Every member of your team who interfaces with the customer should have good people skills. In a typical engagement life cycle, a lead is discovered by a sales representative, who in turn contacts a senior member of the security consultancy to help derive the details of a potential engagement. The sales representative should warn colleagues of any type A, aggressive or strange behavior they noticed during the initial meeting with the customer. This will prepare the consultant for the follow-up meeting. It's imperative that the representative from the consultancy -- a manager or senior consultant -- approaches the meeting with absolute professionalism and formality. You cannot go wrong with that initial approach.
I've seen consultants' informal and lackadaisical behavior offend potential customers. Always begin a relationship as a professional trying to earn the customer's trust and respect, regardless of their attitude toward you. First impressions are key to either establishing a durable relationship that will result in return business or destroying a relationship from the start. As the relationship matures it can become more informal, but never confuse informality with a lack of professionalism. Professionalism means you maintain a focus on the business of the customer and never forget that you work for them. If the customer enjoys an informal relationship that is fine, but never lose your professionalism -- even if they do.
I once answered an RFP, attended a bidder's conference and responded to hundreds of emails from a purchasing officer at a large financial organization. My colleagues were amazed at the level of reassurance and handholding the guy wanted. He always acted angry and always complained. I answered the same question fifty times in fifty different ways. I was quick to respond and reassured him that it was no problem at all, and even politely encouraged him to ask me any questions he wanted. He was very informal and even rude sometimes, but I remained professional and formal in my dealings with him. I filled in the lines for him to set up an RFP that we won. I got every piece of information security consulting business the company outsourced from that point on. He knew I understood that I worked for him, and it was important to him for me to show that. Because I read the guy right, he sent his money to me.
Being able to show value in your technical efforts and deliverables is key to success, but in consulting the human touch is almost as important. I have thrown consultants out of my office for their lack of professionalism. I have seen lots of sales representatives and consulting managers lose work because they failed to pick up on the unspoken communications the customer was sending out. Let the customer establish the tone of the relationship and always remain professional, because in the end, they are the customer and you are just a service provider.
About the author
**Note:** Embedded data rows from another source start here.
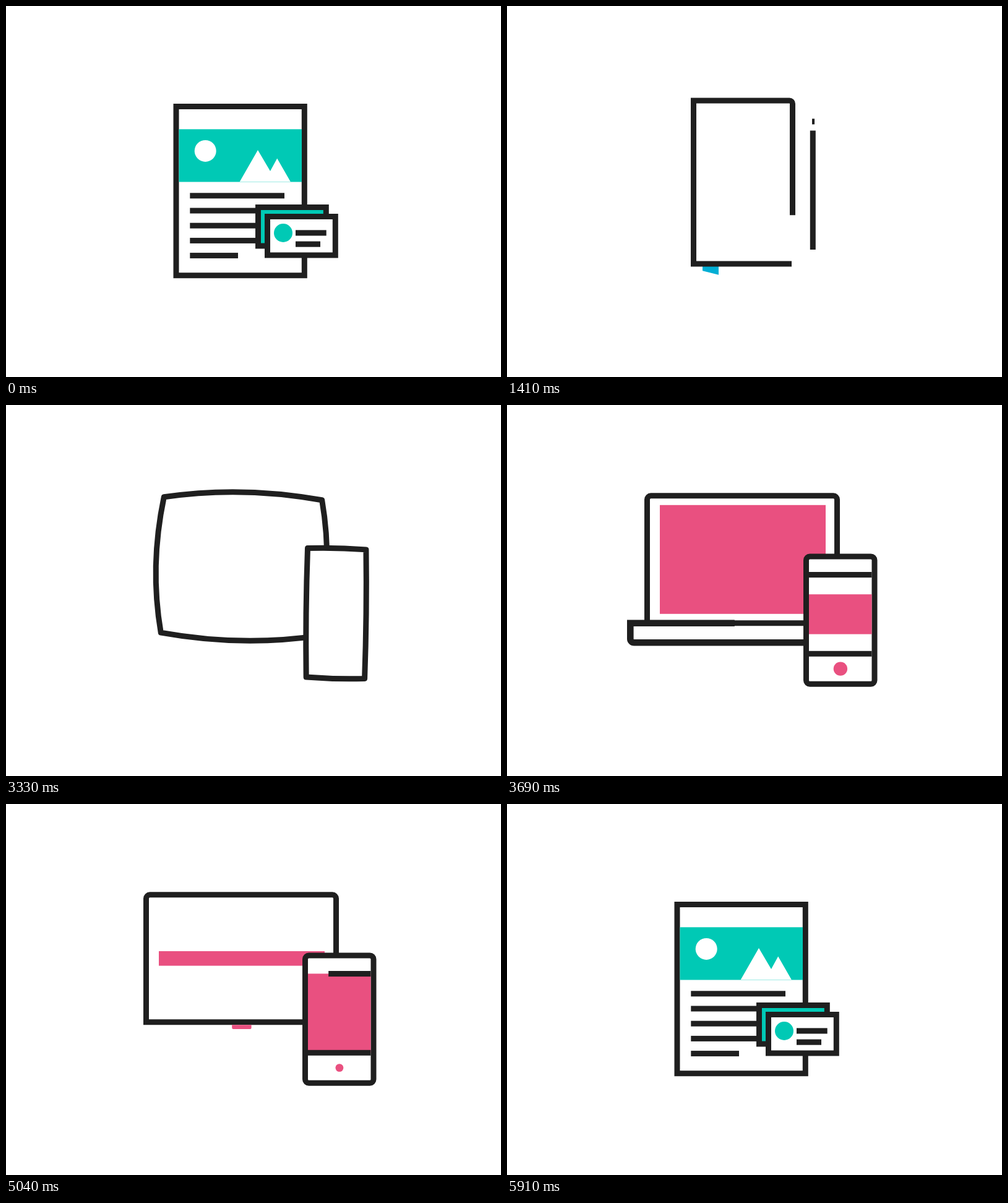
Write an HTML page with a canvas that moves like this. It is 800 px wide and 600 px high and loops after 6090 ms.

```html
<!DOCTYPE html>
<html lang="en">
<head>
<meta charset="utf-8">
<title>Stationery to screens</title>
<style>
html, body { margin: 0; width: 100%; height: 100%; overflow: hidden; background: #fff; }
canvas { display: block; }
</style>
</head>
<body>
<canvas id="stage" width="800" height="600"></canvas>
<script>
const ctx = document.getElementById('stage').getContext('2d');
const LOOP = 6090;
const INK = '#1f1f1f', WHITE = '#fff', GREEN = '#00c9b5', BLUE = '#00aed4', PINK = '#e95080';

// Outlines as left, top, right, bottom of the stroke's centre line
const BOOK = [301.5, 153, 461.5, 417];
const PENCIL = [494.3, 158, 516, 394];
const SCREEN = [226.5, 146.8, 533.5, 352.8];
const PHONE = [483.5, 245, 594, 451.3];
const DOC = [275, 162.5, 482.3, 435.7];
const CARD = [422.5, 340.5, 532.3, 403];
const TEXT_ENDS = [450, 407, 407, 407, 375];

let now = 0;
const quad = u => u < 0.5 ? 2 * u * u : 1 - 2 * (1 - u) * (1 - u);
const backOut = u => 1 + 3.1 * (u - 1) ** 3 + 2.1 * (u - 1) ** 2;
const span = (a, b, ease = quad) => ease(Math.min(1, Math.max(0, (now - a) / (b - a))));
const mix = (a, b, p) => a + (b - a) * p;
const mixAll = (a, b, p) => a.map((v, i) => mix(v, b[i], p));
const arch = p => Math.sin(Math.PI * p);

function rect(color, l, t, r, b) {
  if (r <= l || b <= t) return;
  ctx.fillStyle = color;
  ctx.fillRect(l, t, r - l, b - t);
}

function disc(color, x, y, r) {
  ctx.fillStyle = color;
  ctx.beginPath();
  ctx.arc(x, y, Math.max(0, r), 0, Math.PI * 2);
  ctx.fill();
}

function poly(color, pts) {
  ctx.fillStyle = color;
  ctx.beginPath();
  pts.forEach(([x, y]) => ctx.lineTo(x, y));
  ctx.fill();
}

function clipTo(l, t, r, b, draw) {
  ctx.save();
  ctx.beginPath();
  ctx.rect(l, t, r - l, b - t);
  ctx.clip();
  draw();
  ctx.restore();
}

function inked(width = 9, join = 'miter') {
  ctx.strokeStyle = INK;
  ctx.lineWidth = width;
  ctx.lineJoin = join;
}

// Filled box with an outline; radii are given clockwise from top left
function box([l, t, r, b], radii, fill = WHITE) {
  ctx.beginPath();
  ctx.roundRect(l, t, r - l, b - t, radii);
  ctx.fillStyle = fill;
  ctx.fill();
  inked();
  ctx.stroke();
}

// Box in mid-change: corners slip round and the sides bow
function softBox([l, t, r, b], slip, bow) {
  const x = (l + r) / 2, y = (t + b) / 2;
  ctx.beginPath();
  ctx.moveTo(l + slip, t);
  ctx.quadraticCurveTo(x, t - bow, r, t + slip);
  ctx.quadraticCurveTo(r + bow, y, r - slip, b);
  ctx.quadraticCurveTo(x, b + bow, l, b - slip);
  ctx.quadraticCurveTo(l - bow, y, l + slip, t);
  ctx.closePath();
  ctx.fillStyle = WHITE;
  ctx.fill();
  inked(9, 'round');
  ctx.stroke();
}

function morph(from, to, p, fromRadii, toRadii, slip, bow) {
  if (p <= 0) box(from, fromRadii);
  else if (p >= 1) box(to, toRadii);
  else softBox(mixAll(from, to, p), slip * arch(p), bow * arch(p));
}

// Draws the first part p of a line through points [x, y, corner radius]
function trace(pts, p, width) {
  if (p <= 0) return;
  let length = 0;
  ctx.beginPath();
  pts.forEach(([x, y, r = 0], i) => {
    if (!i) return ctx.moveTo(x, y);
    length += Math.hypot(x - pts[i - 1][0], y - pts[i - 1][1]) - 0.43 * r;
    if (r) ctx.arcTo(x, y, ...pts[i + 1].slice(0, 2), r);
    else ctx.lineTo(x, y);
  });
  inked(width);
  if (p < 1) ctx.setLineDash([length * p, length * 2]);
  ctx.stroke();
  ctx.setLineDash([]);
}

const around = ([l, t, r, b]) => [[r, b], [l, b], [l, t], [r, t], [r, b]];

function picture(panel, sun, hills) {
  const r = mix(279.5, 478, panel);
  rect(GREEN, 279.5, 199.3, r, 284.5);
  clipTo(279, 199, Math.max(279, r), 284.6, () => {
    disc(WHITE, 322.2, 234.4, 17.5 * sun);
    const d = 53 * (1 - hills);
    poly(WHITE, [[377.5, 284.6 + d], [407, 233 + d], [427, 267 + d], [438.2, 246.5 + d], [460, 284.6 + d]]);
  });
}

function textLines(progress) {
  TEXT_ENDS.forEach((end, i) => {
    const y = 302.3 + 24.2 * i;
    rect(INK, 297.3, y, mix(297.3, end, progress(i)), y + 9);
  });
}

function backCard(front, p) {
  if (p > 0) box(front.map(v => v - 15 * p), 0, GREEN);
}

function cardDetails(p) {
  disc(GREEN, 448, 367, 15 * p);
  rect(INK, 468, 362.4, mix(468, 517.7, p), 371.5);
  rect(INK, 468, 380.6, mix(468, 508, p), 389.7);
}

function documentLeaves() {
  const sheet = 1 - span(570, 810), card = 1 - span(540, 740);
  if (sheet < 1) trace(around(DOC), sheet, 9);
  else box(DOC, 0);
  picture(1 - span(420, 600), 1 - span(390, 510), 1 - span(390, 530));
  textLines(i => 1 - span(400 + 35 * i, 510 + 35 * i));
  backCard(CARD, 1 - span(450, 570));
  if (card < 1) trace(around(CARD), card, 9);
  else box(CARD, 0);
  cardDetails(1 - span(390, 520));
}

function bookmark(scale) {
  if (scale <= 0) return;
  clipTo(310, 417, 350, 460, () =>
    poly(BLUE, [[316, 414], [342, 414], [342, 414 + 30.8 * scale], [316, 414 + 21 * scale]]));
}

function pencilDetails(fill, tip, band) {
  rect(BLUE, 498.6, 191, 511.6, mix(191, 395, fill));
  rect(INK, 493, 182.3, mix(493, 516, band), 191.4);
  if (tip <= 0) return;
  clipTo(488, 385, 523, mix(394, 432, tip), () => {
    poly(INK, [[489.8, 394], [498.8, 394], [505.1, 401], [511.5, 394], [520.5, 394], [505.1, 431.5]]);
    poly(WHITE, [[498.8, 393.5], [505.1, 387], [511.5, 393.5], [508.2, 402], [502, 402]]);
  });
}

function notebook() {
  const leaving = now >= 2820;
  bookmark(leaving ? 1 - span(2820, 2960) : span(1370, 1610, backOut));
  const [l, t, r, b] = BOOK;
  const cover = span(1170, 1475);
  if (cover < 1) trace([[460, b], [l, b], [l, t], [r, t, 5], [r, b - 5]], cover, 9);
  else box(BOOK, [0, 5, 5, 0]);

  const strap = span(1500, 1700), off = span(2820, 2980);
  rect(BLUE, 421.8, mix(145.8, 425.6, off), 441, mix(145.8, 425.6, strap));

  const [pl, pt, pr, pb] = PENCIL;
  trace([[pl, pb], [pl, pt, 4], [pr, pt, 4], [pr, pb]], span(1290, 1563), 9);
  pencilDetails(
    leaving ? 1 - span(2820, 2930) : span(1770, 1950),
    leaving ? 1 - span(2860, 2970) : span(1560, 1690),
    leaving ? 1 - span(2850, 2960) : span(1365, 1520));
}

function phoneDetails(frame) {
  const leaving = now >= 4710;
  const [l, t, r, b] = frame;
  const dx = l - PHONE[0], dy = t - PHONE[1];
  clipTo(l + 4.5, t + 4.5, r - 4.5, b - 4.5, () => {
    ctx.translate(dx, dy);
    const half = leaving
      ? mix(32.2, 64, span(4830, 5040)) * (1 - span(5040, 5190))
      : 32.2 * span(3450, 3630);
    rect(PINK, 486, 338.4 - half, 592, 338.4 + half);
    rect(INK, mix(488, 590, span(4920, 5220)), 270, mix(488, 590, span(3400, 3560)), 279.1);
    rect(INK, mix(488, 590, span(5050, 5250)), 397.8, mix(488, 590, span(3440, 3600)), 406.8);
    disc(PINK, 538.9, 426.6, 11.2 * (leaving ? 1 - span(4860, 5253) : span(3480, 3660)));
  });
}

function laptop() {
  const leaving = now >= 4710;
  morph(BOOK, SCREEN, span(3000, 3550), [0, 5, 5, 0], [6, 6, 0, 0], 6, 22);

  const half = 88 * (leaving ? 1 - span(4740, 5146) : span(3480, 3660));
  rect(PINK, 247, 249.8 - half, 515, 249.8 + half);

  const base = leaving ? 1 - span(4710, 4980) : span(3480, 3819);
  trace([[566, 384.3], [199.3, 384.3, 6], [199.3, 352.7], [561, 352.7], [561, 384.3]], base, 10.6);

  const notch = 10 * (leaving ? 1 - span(4980, 5130) : span(3800, 3990));
  if (notch > 0.2) {
    ctx.fillStyle = PINK;
    ctx.beginPath();
    ctx.roundRect(365.2, 357.3, 31.4, notch, [0, 0, 2, 2]);
    ctx.fill();
  }
}

function documentReturns() {
  morph(SCREEN, DOC, span(5160, 5460), [6, 6, 0, 0], 0, 5, 8);
  textLines(i => span(5573 - 52 * i, 5623 - 52 * i));
  picture(span(5590, 5780), span(5720, 5870), span(5700, 5880));
}

function phoneToCard() {
  const p = span(5115, 5637), low = span(5222, 5842);
  const frame = mixAll(PHONE, CARD, p);
  frame[3] = mix(PHONE[3], CARD[3], low);
  backCard(frame, span(5640, 5820));
  if (p <= 0) box(PHONE, 6);
  else if (p < 1) softBox(frame, 5 * arch(p), 1.5 * arch(p));
  else box(frame, 0);
  if (now < 5260) phoneDetails(frame);
  cardDetails(span(5720, 5910));
}

function pencilToPhone() {
  const p = span(2970, 3470);
  morph(PENCIL, PHONE, p, 4, 6, 5, 3);
  if (p > 0.8) phoneDetails(mixAll(PENCIL, PHONE, p));
}

function draw() {
  rect(WHITE, 0, 0, 800, 600);
  if (now < 810) documentLeaves();
  else if (now < 1170) return;
  else if (now < 2970) notebook();
  else {
    if (now < 5160) laptop();
    else documentReturns();
    if (now < 4710) pencilToPhone();
    else phoneToCard();
  }
}

function tick() {
  now = performance.now() % LOOP;
  draw();
  requestAnimationFrame(tick);
}
tick();
</script>
</body>
</html>
```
Adam Rice is a Manager at VeriSign's Global Security Consulting. VeriSign's Global Security Consulting Services help Fortune 500 companies understand corporate security requirements, navigate the maze of diverse regulations, identify security vulnerabilities, defend against and respond to attacks, reduce risk, and meet the security compliance requirements of your business and industry. Adam has authored several white papers and technical articles on security professional services and emerging threats to the Internet community. He has an extensive background working in security professional services product development and business delivery.